- Keep it brief – The longer the survey the less interaction you’re likely to get. Keep surveys to 10 questions or less and be sure to let people know the time up front it will take on average to complete the survey.
- Be succinct – A 10 question limit doesn’t pave the way for paragraph-long, multi-idea survey questions that require essay type answers. Additionally, each question should be carefully tailored to address one specific action area for best application to your data mining efforts.
- Be accessible – Last but not least, keep questions accessible to users. This is most easily done by limiting queries to multiple choice selections with minimal free text fields. Also, consider allowing users to submit via mobile devices so that employees can answer on the go or in free time between meetings.
Communicating and Analyzing Results

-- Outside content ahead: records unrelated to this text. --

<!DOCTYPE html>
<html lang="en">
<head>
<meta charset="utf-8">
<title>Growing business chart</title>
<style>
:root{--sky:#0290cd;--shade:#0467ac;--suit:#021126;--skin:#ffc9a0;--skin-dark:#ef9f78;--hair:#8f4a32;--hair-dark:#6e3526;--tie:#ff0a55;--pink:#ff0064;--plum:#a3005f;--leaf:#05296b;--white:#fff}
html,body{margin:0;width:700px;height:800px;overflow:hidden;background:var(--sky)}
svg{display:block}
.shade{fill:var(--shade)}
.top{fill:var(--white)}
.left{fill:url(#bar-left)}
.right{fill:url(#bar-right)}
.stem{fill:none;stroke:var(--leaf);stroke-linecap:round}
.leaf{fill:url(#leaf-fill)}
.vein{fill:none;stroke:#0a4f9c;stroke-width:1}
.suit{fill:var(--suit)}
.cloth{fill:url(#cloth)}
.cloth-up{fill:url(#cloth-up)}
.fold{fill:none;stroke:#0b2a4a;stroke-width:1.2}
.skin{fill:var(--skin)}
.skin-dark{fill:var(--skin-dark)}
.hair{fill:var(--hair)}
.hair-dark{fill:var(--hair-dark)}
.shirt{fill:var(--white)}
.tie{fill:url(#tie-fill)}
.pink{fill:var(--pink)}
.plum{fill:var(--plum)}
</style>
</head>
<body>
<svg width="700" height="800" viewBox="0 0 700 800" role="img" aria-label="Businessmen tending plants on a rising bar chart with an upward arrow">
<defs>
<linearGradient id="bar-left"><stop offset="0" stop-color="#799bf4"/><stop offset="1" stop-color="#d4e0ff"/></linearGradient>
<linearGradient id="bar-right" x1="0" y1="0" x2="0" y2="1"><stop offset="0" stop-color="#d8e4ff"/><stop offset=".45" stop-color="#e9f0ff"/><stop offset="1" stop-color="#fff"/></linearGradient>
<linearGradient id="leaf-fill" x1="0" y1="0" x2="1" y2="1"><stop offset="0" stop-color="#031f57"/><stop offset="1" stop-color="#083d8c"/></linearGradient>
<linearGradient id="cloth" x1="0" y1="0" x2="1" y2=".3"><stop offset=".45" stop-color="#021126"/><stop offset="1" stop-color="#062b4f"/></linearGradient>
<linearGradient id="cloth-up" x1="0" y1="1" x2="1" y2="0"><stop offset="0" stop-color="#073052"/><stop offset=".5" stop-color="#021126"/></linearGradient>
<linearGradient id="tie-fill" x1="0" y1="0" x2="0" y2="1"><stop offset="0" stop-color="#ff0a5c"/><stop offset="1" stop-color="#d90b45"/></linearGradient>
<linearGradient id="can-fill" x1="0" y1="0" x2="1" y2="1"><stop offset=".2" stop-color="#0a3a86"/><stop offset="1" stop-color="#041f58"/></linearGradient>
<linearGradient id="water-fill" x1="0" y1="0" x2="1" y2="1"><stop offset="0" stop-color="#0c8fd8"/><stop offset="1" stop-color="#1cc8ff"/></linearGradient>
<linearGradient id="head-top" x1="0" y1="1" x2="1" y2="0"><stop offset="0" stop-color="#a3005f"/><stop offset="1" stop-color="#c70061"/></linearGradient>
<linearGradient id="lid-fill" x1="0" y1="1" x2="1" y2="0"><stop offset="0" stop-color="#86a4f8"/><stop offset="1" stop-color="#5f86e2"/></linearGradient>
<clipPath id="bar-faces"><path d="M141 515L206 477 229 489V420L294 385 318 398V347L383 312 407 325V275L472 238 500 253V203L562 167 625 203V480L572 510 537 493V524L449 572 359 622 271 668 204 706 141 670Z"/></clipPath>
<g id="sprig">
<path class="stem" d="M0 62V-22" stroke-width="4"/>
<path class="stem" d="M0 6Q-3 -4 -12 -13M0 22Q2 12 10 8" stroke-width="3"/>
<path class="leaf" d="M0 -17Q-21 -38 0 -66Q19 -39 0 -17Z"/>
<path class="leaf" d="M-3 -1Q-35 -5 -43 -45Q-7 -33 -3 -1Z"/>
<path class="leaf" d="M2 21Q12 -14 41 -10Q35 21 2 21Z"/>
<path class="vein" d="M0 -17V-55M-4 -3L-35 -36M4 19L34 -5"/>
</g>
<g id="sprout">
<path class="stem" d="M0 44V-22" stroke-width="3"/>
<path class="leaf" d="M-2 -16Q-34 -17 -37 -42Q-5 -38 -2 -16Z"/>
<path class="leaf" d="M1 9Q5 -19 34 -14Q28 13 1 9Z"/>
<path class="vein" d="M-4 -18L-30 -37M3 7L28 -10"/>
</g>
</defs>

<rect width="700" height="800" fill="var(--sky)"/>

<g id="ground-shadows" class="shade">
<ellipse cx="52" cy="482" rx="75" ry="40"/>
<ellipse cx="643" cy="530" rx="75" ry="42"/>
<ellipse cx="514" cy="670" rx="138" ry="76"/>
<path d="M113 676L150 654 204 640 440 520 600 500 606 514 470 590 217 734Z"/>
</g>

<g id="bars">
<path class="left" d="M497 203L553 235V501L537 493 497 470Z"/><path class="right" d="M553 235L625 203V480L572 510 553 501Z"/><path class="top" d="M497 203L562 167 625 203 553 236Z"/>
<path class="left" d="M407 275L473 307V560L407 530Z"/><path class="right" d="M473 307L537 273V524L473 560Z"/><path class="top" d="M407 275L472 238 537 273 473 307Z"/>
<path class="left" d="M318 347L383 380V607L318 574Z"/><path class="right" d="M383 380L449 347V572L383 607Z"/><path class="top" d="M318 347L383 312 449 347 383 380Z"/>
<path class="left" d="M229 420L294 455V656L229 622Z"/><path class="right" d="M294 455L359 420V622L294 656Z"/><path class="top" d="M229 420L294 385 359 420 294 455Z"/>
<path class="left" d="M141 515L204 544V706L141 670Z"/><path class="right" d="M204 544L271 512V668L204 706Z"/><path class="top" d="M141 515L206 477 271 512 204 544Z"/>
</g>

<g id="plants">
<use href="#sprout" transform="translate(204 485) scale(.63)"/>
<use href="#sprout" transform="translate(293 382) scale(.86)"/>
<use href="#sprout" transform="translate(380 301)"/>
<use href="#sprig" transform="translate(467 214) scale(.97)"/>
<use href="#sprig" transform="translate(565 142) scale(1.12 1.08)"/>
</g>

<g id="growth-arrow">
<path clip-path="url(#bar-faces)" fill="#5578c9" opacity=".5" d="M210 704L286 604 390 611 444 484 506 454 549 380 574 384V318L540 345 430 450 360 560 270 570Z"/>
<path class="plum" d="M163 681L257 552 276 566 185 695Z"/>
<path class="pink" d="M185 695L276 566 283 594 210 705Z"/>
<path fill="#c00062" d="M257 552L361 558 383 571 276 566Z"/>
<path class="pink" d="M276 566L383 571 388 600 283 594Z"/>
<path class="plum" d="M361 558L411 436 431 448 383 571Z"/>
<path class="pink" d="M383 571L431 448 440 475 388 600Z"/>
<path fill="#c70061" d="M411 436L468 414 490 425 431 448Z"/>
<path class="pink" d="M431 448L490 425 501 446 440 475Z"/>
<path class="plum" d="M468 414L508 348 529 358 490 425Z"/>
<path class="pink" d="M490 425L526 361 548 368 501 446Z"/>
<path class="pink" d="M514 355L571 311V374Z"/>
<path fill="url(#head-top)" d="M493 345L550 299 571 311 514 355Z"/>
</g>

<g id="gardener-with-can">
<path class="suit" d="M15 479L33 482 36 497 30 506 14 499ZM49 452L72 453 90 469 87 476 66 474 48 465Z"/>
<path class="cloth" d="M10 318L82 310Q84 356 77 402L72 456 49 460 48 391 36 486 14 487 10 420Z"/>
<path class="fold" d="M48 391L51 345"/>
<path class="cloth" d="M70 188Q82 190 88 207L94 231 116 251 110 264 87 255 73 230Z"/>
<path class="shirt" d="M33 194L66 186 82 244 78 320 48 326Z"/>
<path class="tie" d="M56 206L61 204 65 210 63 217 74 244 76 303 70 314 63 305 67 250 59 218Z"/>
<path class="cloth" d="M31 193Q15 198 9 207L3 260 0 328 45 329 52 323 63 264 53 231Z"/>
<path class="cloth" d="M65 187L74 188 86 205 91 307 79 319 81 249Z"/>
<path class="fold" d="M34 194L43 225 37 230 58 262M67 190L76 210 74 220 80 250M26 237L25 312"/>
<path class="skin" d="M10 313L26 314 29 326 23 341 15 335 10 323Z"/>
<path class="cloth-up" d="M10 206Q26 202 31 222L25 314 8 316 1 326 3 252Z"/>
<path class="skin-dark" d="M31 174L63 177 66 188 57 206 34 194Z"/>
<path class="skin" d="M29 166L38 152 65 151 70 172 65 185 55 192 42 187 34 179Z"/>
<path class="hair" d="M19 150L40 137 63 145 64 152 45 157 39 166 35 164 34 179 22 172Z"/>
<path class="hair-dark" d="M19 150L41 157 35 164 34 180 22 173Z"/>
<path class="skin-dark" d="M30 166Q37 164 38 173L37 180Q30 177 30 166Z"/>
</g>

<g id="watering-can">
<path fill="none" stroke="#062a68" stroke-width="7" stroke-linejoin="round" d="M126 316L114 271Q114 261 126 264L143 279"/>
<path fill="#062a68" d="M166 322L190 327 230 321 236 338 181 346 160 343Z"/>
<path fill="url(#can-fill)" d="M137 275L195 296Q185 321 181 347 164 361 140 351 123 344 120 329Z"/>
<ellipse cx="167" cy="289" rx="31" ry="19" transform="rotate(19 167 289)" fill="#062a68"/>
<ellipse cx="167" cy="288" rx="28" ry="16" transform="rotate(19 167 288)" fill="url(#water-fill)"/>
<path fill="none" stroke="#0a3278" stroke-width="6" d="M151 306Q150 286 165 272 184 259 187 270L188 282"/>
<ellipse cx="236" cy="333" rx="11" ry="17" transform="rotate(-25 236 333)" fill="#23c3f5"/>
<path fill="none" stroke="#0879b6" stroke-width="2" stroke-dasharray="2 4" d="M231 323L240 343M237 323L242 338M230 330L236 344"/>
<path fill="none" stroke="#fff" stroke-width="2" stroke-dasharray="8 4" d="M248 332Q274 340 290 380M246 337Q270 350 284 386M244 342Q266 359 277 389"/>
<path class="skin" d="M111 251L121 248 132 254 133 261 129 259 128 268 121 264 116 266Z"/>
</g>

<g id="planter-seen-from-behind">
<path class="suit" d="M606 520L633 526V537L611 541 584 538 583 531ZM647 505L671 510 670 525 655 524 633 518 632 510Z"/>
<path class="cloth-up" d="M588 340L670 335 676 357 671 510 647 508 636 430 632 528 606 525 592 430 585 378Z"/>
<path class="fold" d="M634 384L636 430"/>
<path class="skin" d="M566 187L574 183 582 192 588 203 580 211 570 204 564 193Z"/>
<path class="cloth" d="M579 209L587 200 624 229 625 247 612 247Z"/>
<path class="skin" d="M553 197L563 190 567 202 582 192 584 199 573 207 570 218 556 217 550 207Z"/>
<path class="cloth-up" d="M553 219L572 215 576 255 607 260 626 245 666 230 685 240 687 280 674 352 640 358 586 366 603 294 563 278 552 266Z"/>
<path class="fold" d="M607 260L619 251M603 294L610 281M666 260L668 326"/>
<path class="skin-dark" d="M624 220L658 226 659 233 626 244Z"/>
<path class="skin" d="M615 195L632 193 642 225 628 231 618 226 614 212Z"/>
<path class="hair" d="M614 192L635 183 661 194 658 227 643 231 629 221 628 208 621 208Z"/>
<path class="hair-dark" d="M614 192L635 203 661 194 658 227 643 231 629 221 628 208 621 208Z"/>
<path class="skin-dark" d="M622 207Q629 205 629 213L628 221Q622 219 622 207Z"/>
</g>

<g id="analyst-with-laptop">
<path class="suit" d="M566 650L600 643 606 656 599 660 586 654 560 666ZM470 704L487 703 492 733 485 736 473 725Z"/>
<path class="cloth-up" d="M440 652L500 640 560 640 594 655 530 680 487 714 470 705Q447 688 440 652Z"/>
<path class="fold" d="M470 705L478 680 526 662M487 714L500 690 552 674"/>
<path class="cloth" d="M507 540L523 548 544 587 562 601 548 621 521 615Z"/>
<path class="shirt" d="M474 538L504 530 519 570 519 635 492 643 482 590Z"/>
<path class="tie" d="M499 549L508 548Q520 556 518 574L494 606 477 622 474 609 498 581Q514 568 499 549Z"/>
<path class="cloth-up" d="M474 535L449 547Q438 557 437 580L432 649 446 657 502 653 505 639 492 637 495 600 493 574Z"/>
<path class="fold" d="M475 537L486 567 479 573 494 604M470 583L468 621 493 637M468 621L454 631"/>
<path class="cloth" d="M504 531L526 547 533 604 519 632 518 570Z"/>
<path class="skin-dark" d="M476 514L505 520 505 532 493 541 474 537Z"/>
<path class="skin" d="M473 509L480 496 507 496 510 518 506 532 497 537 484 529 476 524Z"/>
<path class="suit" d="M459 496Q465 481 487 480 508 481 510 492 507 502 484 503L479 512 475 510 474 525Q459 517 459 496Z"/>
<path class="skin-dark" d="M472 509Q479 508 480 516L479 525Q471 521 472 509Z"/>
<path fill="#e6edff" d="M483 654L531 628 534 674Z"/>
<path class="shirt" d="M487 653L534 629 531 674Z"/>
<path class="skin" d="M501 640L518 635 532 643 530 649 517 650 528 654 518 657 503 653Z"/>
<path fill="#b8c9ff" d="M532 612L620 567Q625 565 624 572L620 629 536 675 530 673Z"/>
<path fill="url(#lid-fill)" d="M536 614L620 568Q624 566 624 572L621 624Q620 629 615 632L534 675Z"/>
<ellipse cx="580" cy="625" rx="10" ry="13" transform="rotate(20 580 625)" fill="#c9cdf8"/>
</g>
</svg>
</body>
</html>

Once you’ve collected your data, it’s time to process the takeaways. If you’ve crafted your questions correctly (see above) you’ll have distinct action areas that correspond to each of the survey topics. Compare the answers as a whole and look for surprises or trends. These could be areas where correction or improvement are sorely needed. Gather these results into positive and negative feedback, along with your action items. Once that’s completed, you’re ready to present.
Survey results can be used to pitch for process changes, facilities improvement or better tools to those in senior management and approval roles within your company. Be sure to clearly indicate in graphs and presentations how you came to your suggested takeaways. Never present “problems” without a solution in mind as this can make you seem un-proactive and can undermine future surveys.
Lastly, don’t forget to communicate results to your survey participants in the way of follow ups on actions taken from their feedback. Thank participants for their time and provide a timetable for any roll-outs based on the survey. Once the changes have been implemented, consider sending a follow-up survey after employees have had a chance to integrate with the new systems or software.
Overall, surveys are a great way to get a handle on what you’re employees are really thinking. Communication is important to a successful business at all seniority levels. Listen to suggestions and encourage engagement through surveys for a happier, healthier and more productive workforce.
Article Updated from the Original on August 12, 2018